One of the drivers was asked about his monster truck. Turns out his monster truck is sponsored by a firm that makes radio controlled toy cars and trucks. The model was so popular that they created a real "monster" truck based on the toy. Now, this is an interesting development. We're beginning to create real products from toys or even imaginary products.
Which led me to think - how long before someone creates a product or service in a virtual world - Second Life or some other gaming environment - that becomes a real product in the real world?
It seems to me that beyond all of the violent games and other virtual reality many people spend their time in, there will evolve a separate existence for some people - much like Second Life, or some other virtual realm where people can take on their own personas. What's also clear is that someone has to define the rules for that virtual environment - does gravity exist, can your avatar die in a virtual space? I was influenced in this thinking by reading Snow Crash by Neal Stephenson. But what's really interesting is to assume that someone will create a product or service in a virtual world that will make its way to the real world. Given that many people spend time in a virtual existence now, and more will do so as computing and software advance, any new product or service online can be defined and sampled by a large number of people. This means product testing and prototyping should be easier in a virtual space than in real space.

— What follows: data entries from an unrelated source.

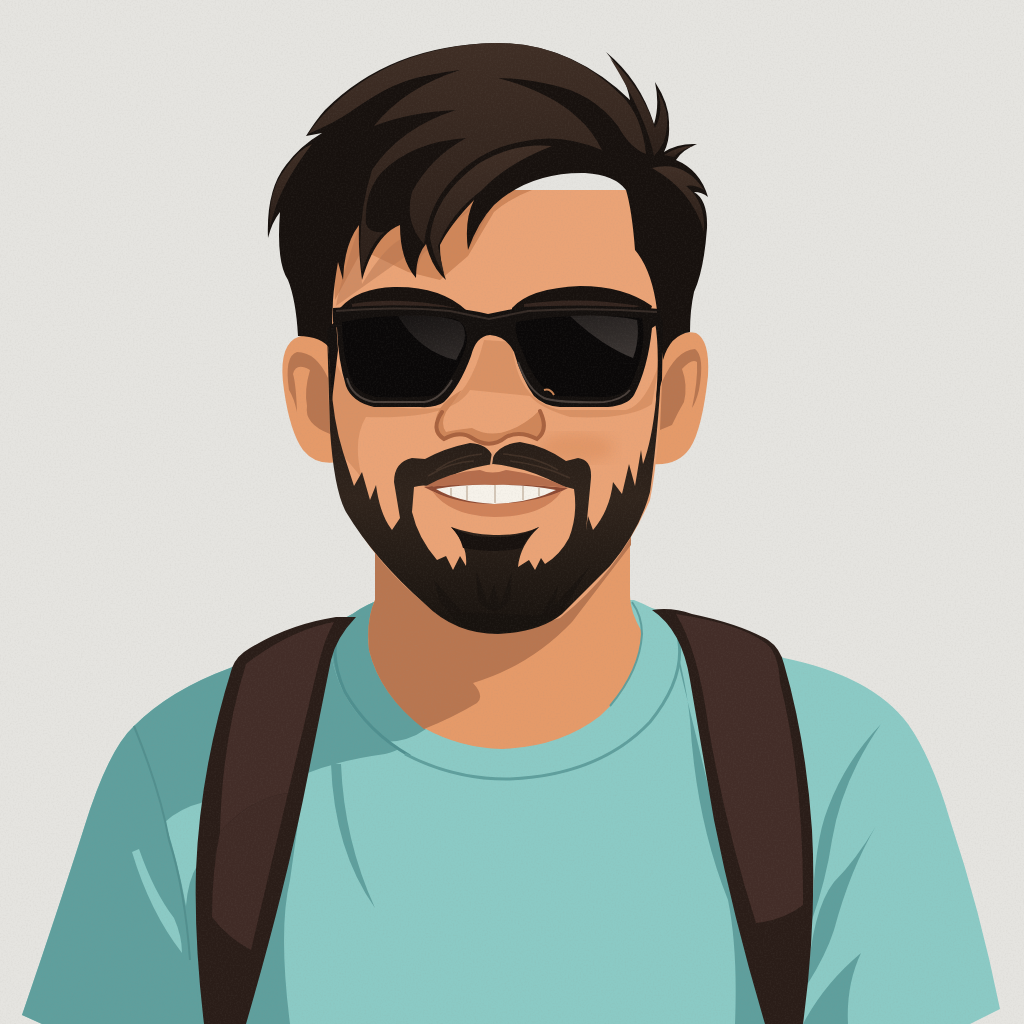
<!DOCTYPE html>
<html lang="en">
<head>
<meta charset="utf-8">
<title>Portrait with sunglasses and backpack</title>
<style>
:root{--paper:#e5e4e0;--shirt:#8bcac5;--shirt-shade:#5f9f9d;--skin:#e59a69;--skin-light:#eaa376;--skin-shade:#b87650;--skin-mid:#cf8659;--hair:#17110e;--hair-light:#3b2b23;--beard:#2a1f18;--strap:#432d28;--strap-edge:#2a1d18;--frame:#14100e;--lens:#0a0808;--teeth:#f6f2ea}
html,body{margin:0;height:100%;overflow:hidden;background:var(--paper)}
svg{display:block;width:1024px;height:1024px}
.shirt{fill:var(--shirt)}.shirt-shade{fill:var(--shirt-shade)}
.seam{fill:none;stroke:var(--shirt-shade);stroke-width:3}
.skin{fill:var(--skin)}.skin-light{fill:var(--skin-light)}.skin-shade{fill:var(--skin-shade)}.skin-mid{fill:var(--skin-mid)}
.hair{fill:var(--hair)}.hair-light{fill:var(--hair-light)}
.strap{fill:var(--strap)}.strap-edge{fill:var(--strap-edge)}
.frame{fill:var(--frame)}.lens{fill:var(--lens)}.teeth{fill:var(--teeth)}
</style>
</head>
<body>
<svg viewBox="0 0 1024 1024" role="img" aria-label="Smiling bearded man in sunglasses, teal T-shirt and backpack straps">
<defs>
<filter id="grain" x="0" y="0" width="100%" height="100%">
<feTurbulence type="fractalNoise" baseFrequency="0.6" numOctaves="2" seed="4"/>
<feColorMatrix values="0 0 0 0 0.3  0 0 0 0 0.28  0 0 0 0 0.25  0 0 0 0.9 -0.38"/>
</filter>
<filter id="soft"><feGaussianBlur stdDeviation="7"/></filter>
<linearGradient id="beard-tone" x1="0" y1="0" x2="0" y2="1">
<stop offset="0" stop-color="#17110e"/><stop offset=".55" stop-color="#30241c"/><stop offset="1" stop-color="#17120e"/>
</linearGradient>
<linearGradient id="lens-glow" x1="0" y1="0" x2="1" y2="1">
<stop offset="0" stop-color="#4a4340" stop-opacity=".2"/><stop offset="1" stop-color="#4a4340" stop-opacity=".8"/>
</linearGradient>
<linearGradient id="hair-tone" x1="0" y1="0" x2="0" y2="1">
<stop offset="0" stop-color="#3f2e25"/><stop offset="1" stop-color="#2b1f19"/>
</linearGradient>
<clipPath id="face-clip"><path d="M330 190H650L661 340Q662 440 650 500Q620 570 560 618Q495 640 430 608Q370 560 342 500Q326 420 330 300Z"/></clipPath>
</defs>

<rect width="1024" height="1024" fill="var(--paper)"/>

<g id="shirt">
<path class="shirt" d="M22 1015Q58 910 84 828Q108 750 134 726Q170 690 230 668L345 618L374 602H634L664 612L784 658Q872 676 908 724Q932 758 950 820Q980 910 1000 1009L970 1024H42Z"/>
<path class="shirt-shade" d="M22 1015Q58 910 84 828Q108 750 134 726Q170 690 230 668L345 618L374 602L368 640Q376 690 426 730Q404 750 385 754Q340 760 305 774L290 880Q278 930 290 1024H196V868Q188 885 186 915Q180 860 165 822Q185 806 205 802L200 1024H42Z"/>
<path class="shirt-shade" d="M165 822Q190 880 194 960L200 1024H60L140 850Z"/>
<path class="shirt" d="M204 802Q180 808 165 822Q178 862 186 906Q188 880 198 864ZM132 852L139 849Q154 892 174 918Q182 936 182 953Q150 912 132 852Z"/>
<path d="M134 726Q160 790 169 840Q185 890 190 960" fill="none" stroke="#528f8e" stroke-width="2"/>
<path class="shirt-shade" d="M331 764H341Q344 840 375 908Q334 850 331 764Z"/>
<path class="shirt-shade" d="M666 612Q685 670 690 720Q696 820 728 900Q738 950 735 1024H768L714 810Z"/>
<path class="shirt-shade" d="M881 724Q845 762 828 808Q814 842 812 920Q826 880 832 840Q842 780 881 724ZM876 826Q856 860 834 882Q812 910 807 985Q826 955 834 930Q850 870 876 826ZM861 953Q824 984 803 1024H848Q846 985 861 953Z"/>
</g>

<g id="collar">
<path class="shirt" d="M374 602Q345 614 336 635Q328 650 335 670Q352 730 425 763Q470 780 510 779Q600 775 650 722Q684 680 679 642Q676 616 634 600Z"/>
<path class="shirt-shade" d="M374 602Q345 614 336 635Q328 650 335 670Q346 710 385 742Q408 742 426 729Q376 690 368 640Z"/>
<path d="M343 620Q326 650 345 692Q368 732 410 756" fill="none" stroke="#4f8f8f" stroke-width="3"/>
<path class="seam" d="M405 754Q455 780 510 779Q600 775 650 722Q684 680 679 642Q678 624 664 614"/>
</g>

<g id="neck">
<path class="skin" d="M375 540V600Q366 620 369 650Q380 695 424 728Q460 748 502 749Q560 747 600 716Q640 680 642 632Q630 612 630 596V530Z"/>
<path class="skin-shade" d="M375 540V600Q366 620 369 650Q380 695 424 729Q452 718 477 703Q485 696 473 683Q530 666 572 622L631 545V530Z"/>
<path d="M632 602Q642 616 642 634Q640 670 610 706" fill="none" stroke="var(--shirt-shade)" stroke-width="2"/>
</g>

<g id="backpack-straps">
<path class="strap-edge" d="M204 1024Q194 940 196 870Q200 770 232 668Q236 656 250 648Q290 624 336 617L356 617Q336 638 331 660L303 800Q282 900 246 1024Z"/>
<path class="strap" d="M246 664Q290 630 334 622Q324 640 318 666L288 793Q250 798 220 832Q222 740 246 664Z"/>
<path class="strap" d="M220 832Q250 798 288 793L251 950Q228 938 212 917Q212 870 220 832Z" opacity=".9"/>
<path class="strap-edge" d="M652 610Q672 607 692 614Q740 624 768 640Q780 648 784 664Q806 740 812 830Q817 920 803 1024H765Q734 920 714 820L690 680Q682 630 652 610Z"/>
<path class="strap" d="M676 614Q740 624 764 642Q778 650 780 682Q804 780 803 905Q784 920 756 923Q726 830 708 724Q698 650 676 614Z"/>
</g>

<g id="ears">
<path class="skin" d="M330 342Q308 330 294 339Q278 350 284 390Q290 432 303 450Q316 466 338 462Z"/>
<path class="skin-shade" d="M328 378Q316 352 297 352Q284 356 289 390Q294 398 297 412Q296 384 293 374Q296 362 310 370Q304 390 307 406Q304 424 330 434Z"/>
<path class="skin" d="M658 352Q678 328 696 333Q710 340 708 376Q702 430 690 448Q678 466 652 464Z"/>
<path class="skin-shade" d="M662 382Q676 350 695 349Q705 356 699 390Q696 402 692 408Q698 380 697 362Q692 358 682 369Q688 385 684 402Q678 412 672 425L660 430Z"/>
</g>

<g id="face">
<path class="skin-light" d="M330 190H650L661 340Q662 440 650 500Q620 570 560 618Q495 640 430 608Q370 560 342 500Q326 420 330 300Z"/>
<g clip-path="url(#face-clip)">
<path class="skin-mid" d="M335 300L330 180H640L634 190Q618 181 585 180Q530 182 494 212L468 256L440 280L408 272L362 250Z"/>
<path class="skin-shade" d="M336 306Q340 282 358 230L362 284Q390 238 410 236L416 276Q420 250 430 250L446 278L438 246Q460 206 500 190Q480 230 468 250Q470 225 478 205Z" opacity=".5"/>
<path class="skin-mid" d="M330 350L347 386Q364 412 440 408Q470 396 484 340L512 342Q516 400 560 410H626Q646 405 660 360L652 404Q630 420 570 417Q540 408 530 396L470 390Q452 420 366 417Q352 440 362 478L330 440Z" opacity=".6"/>
<ellipse cx="576" cy="448" rx="38" ry="14" fill="#d88958" opacity=".5" filter="url(#soft)"/>
</g>
<g id="nose">
<path class="skin-mid" d="M462 390Q440 402 436 418Q434 434 446 440Q464 432 476 440Q492 448 506 438Q520 430 538 440Q548 432 545 420L540 410Q526 424 510 430Q490 438 472 428Q454 430 446 432Q440 424 446 412Z"/>
<path d="M442 412Q430 430 444 439Q460 430 472 438Q490 450 506 437Q520 430 537 439Q549 430 540 411" fill="none" stroke="#a8623f" stroke-width="4" stroke-linecap="round"/>
</g>
</g>

<g id="beard">
<path fill="url(#beard-tone)" d="M327 330L330 430Q334 490 346 512Q375 560 425 604Q455 634 498 634Q540 632 562 614L610 566Q640 530 650 492Q660 420 663 330L656 400Q652 440 643 464L641 450L635 486L629 464L622 494L613 482Q610 510 593 530L588 516L586 530L591 478Q592 460 578 458L566 461Q545 446 520 442Q500 444 493 457Q488 444 470 443Q445 448 425 459L412 458Q394 462 394 482L400 518L392 530Q380 515 376 485L370 500L362 472L354 486L343 452Q333 420 331 380Z"/>
<path class="skin-light" d="M414 487Q424 484 432 487Q454 470 493 464Q530 468 562 486L574 489Q578 515 569 538Q560 555 545 564L541 558L535 570L529 560L518 567Q520 545 539 527Q520 536 494 535Q470 534 451 527Q468 545 466 566L460 556L453 570L446 556L437 560Q418 538 412 512Z"/>
<path class="hair" d="M451 527Q470 538 494 537Q520 538 539 527Q528 536 522 548Q496 554 463 548Q460 536 451 527Z"/>
<path fill="#17110e" opacity=".6" d="M476 570L488 604L494 584L500 606L512 572L510 600Q494 622 478 600ZM410 565L440 602L434 580L462 612L540 616L558 586L554 606L590 566L562 612Q520 640 460 626Z"/>
<path fill="none" stroke="#e0a078" stroke-width="2" d="M493 452L491 465"/>
<path fill="none" stroke="#4a382d" stroke-width="1.5" opacity=".7" d="M436 470Q456 456 482 454M428 476Q450 462 474 461M503 454Q535 456 558 470M510 461Q540 464 570 478"/>
</g>

<g id="mouth">
<path fill="#8d4a33" d="M424 487Q494 480 568 488L558 493Q530 507 494 507Q458 505 434 492Z"/>
<path fill="#b56d4c" d="M424 487Q452 471 480 470Q492 475 506 470Q540 474 568 488Q530 484 494 485Q458 484 424 487Z"/>
<path class="teeth" d="M436 489Q466 484 494 485Q526 484 556 490Q530 503 494 504Q458 502 436 489Z"/>
<path d="M451 488V496M467 486V500M495 485V503M523 486V500M539 488V496" stroke="#c9b9a8" stroke-width="1.5"/>
<path fill="#cf8259" d="M432 491Q458 504 494 504Q534 503 562 491Q544 517 494 517Q450 516 432 491Z"/>
</g>

<g id="hair">
<path class="hair" d="M298 336Q296 300 288 280Q276 262 280 212Q272 222 268 238Q266 190 286 165Q300 146 322 133L306 136Q316 120 325 110Q390 45 495 43Q570 42 630 100Q626 76 606 52Q640 80 654 124Q660 105 655 82Q670 105 669 125Q670 140 664 152Q678 143 697 144Q682 150 676 160Q700 170 708 197Q702 192 694 192Q708 200 707 228Q704 270 694 292Q690 310 690 332Q670 335 663 360L657 310Q652 270 635 250Q632 210 626 190Q615 175 585 173Q530 172 494 205Q478 222 468 250Q464 220 474 200Q450 225 440 245Q440 265 446 280Q432 268 426 244Q416 255 416 278Q400 260 400 225Q375 235 362 280Q358 250 359 225Q344 245 343 280L338 262Q334 285 333 300L331 350Q322 336 298 336Z"/>
<g fill="url(#hair-tone)">
<path d="M326 112Q390 46 495 43Q568 42 622 96Q642 116 646 154Q630 148 618 126Q592 92 548 84Q520 78 498 78Q550 92 578 118Q592 130 602 150Q560 132 520 142Q480 150 454 178Q428 205 424 244Q404 222 412 192Q430 158 466 138Q412 142 382 172Q364 192 366 224Q370 234 384 232Q370 244 362 272Q356 220 372 170Q400 128 456 110Q410 112 374 126Q404 88 460 70Q400 76 350 112Q336 122 308 134Q318 120 326 112Z"/>
<path d="M430 238Q434 196 478 164Q514 142 552 146Q506 164 482 190Q450 214 438 246L444 274Q434 260 430 238Z"/>
<path d="M286 168Q298 150 312 144Q286 178 276 206L270 226Q268 190 286 168Z"/>
<path d="M610 58Q642 88 655 128Q664 112 658 92Q669 110 667 126Q666 144 654 156Q646 116 610 58Z"/>
<path d="M652 168Q684 160 704 190Q694 184 686 186Q706 202 704 232Q692 190 652 168Z"/>
<path d="M664 155Q678 146 693 146Q680 150 674 157Z"/>
</g>
<path class="hair" d="M516 80Q580 84 628 144L640 156L604 146Q574 102 516 80ZM352 112Q394 78 438 74Q396 94 372 124Q350 140 340 180Q336 140 352 112Z"/>
</g>

<g id="eyebrows">
<path class="hair" d="M340 308Q358 288 394 287Q440 286 466 310L460 314H340ZM512 308Q530 288 580 286Q624 286 652 306L650 312H512Z"/>
<path class="hair-light" d="M352 304Q400 296 456 308L440 311H352ZM524 304Q580 296 640 306L630 309H524Z" opacity=".8"/>
</g>

<g id="sunglasses">
<path class="frame" d="M333 308Q390 303 444 307Q472 310 488 314Q504 311 522 307Q590 303 660 309L661 322L652 328Q648 368 634 395Q628 405 608 407H560Q544 406 534 396Q522 380 514 352Q506 336 490 335Q476 336 471 356Q460 386 444 402Q436 408 420 407H374Q352 402 346 386Q338 360 337 328L333 322Z"/>
<path d="M347 378Q352 398 374 402H424Q440 400 452 380M518 362Q528 390 544 398Q556 403 604 402Q622 400 630 390" fill="none" stroke="#4a403b" stroke-width="2"/>
<path class="lens" d="M342 322Q390 312 452 318Q468 322 467 342Q458 374 438 394Q430 398 376 397Q354 392 350 376Q342 352 342 322ZM516 322Q570 312 642 318Q648 350 630 386Q624 396 604 397L554 396Q534 384 522 350Q514 334 516 322Z"/>
<path fill="url(#lens-glow)" d="M398 316Q440 314 460 322Q468 330 463 346L456 360Q420 352 398 316ZM570 316Q610 314 637 320Q640 340 633 358Q602 346 570 316Z"/>
<path d="M336 311Q400 306 450 311L489 319L528 311Q590 307 657 312" fill="none" stroke="#352b26" stroke-width="2"/>
<path d="M544 390Q550 388 554 395" fill="none" stroke="#c98455" stroke-width="2"/>
<path class="frame" d="M327 330L336 320L338 350L332 400ZM658 312L663 322L662 380L656 400Q660 350 655 322Z"/>
</g>

<rect id="paper-grain" width="1024" height="1024" filter="url(#grain)" opacity=".2"/>
</svg>
</body>
</html>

Also, people spending time in a virtual space have much less patience for products or services that don't work or don't add value. The attention span is short and the cost to spend time working with something that doesn't perform well is too high. In fact, product testing in a virtual world makes some sense, given the parameters and the types of people who exist in the virtual space.
Now that some products start life as toys, what's to keep new products and services from starting out in the virtual world?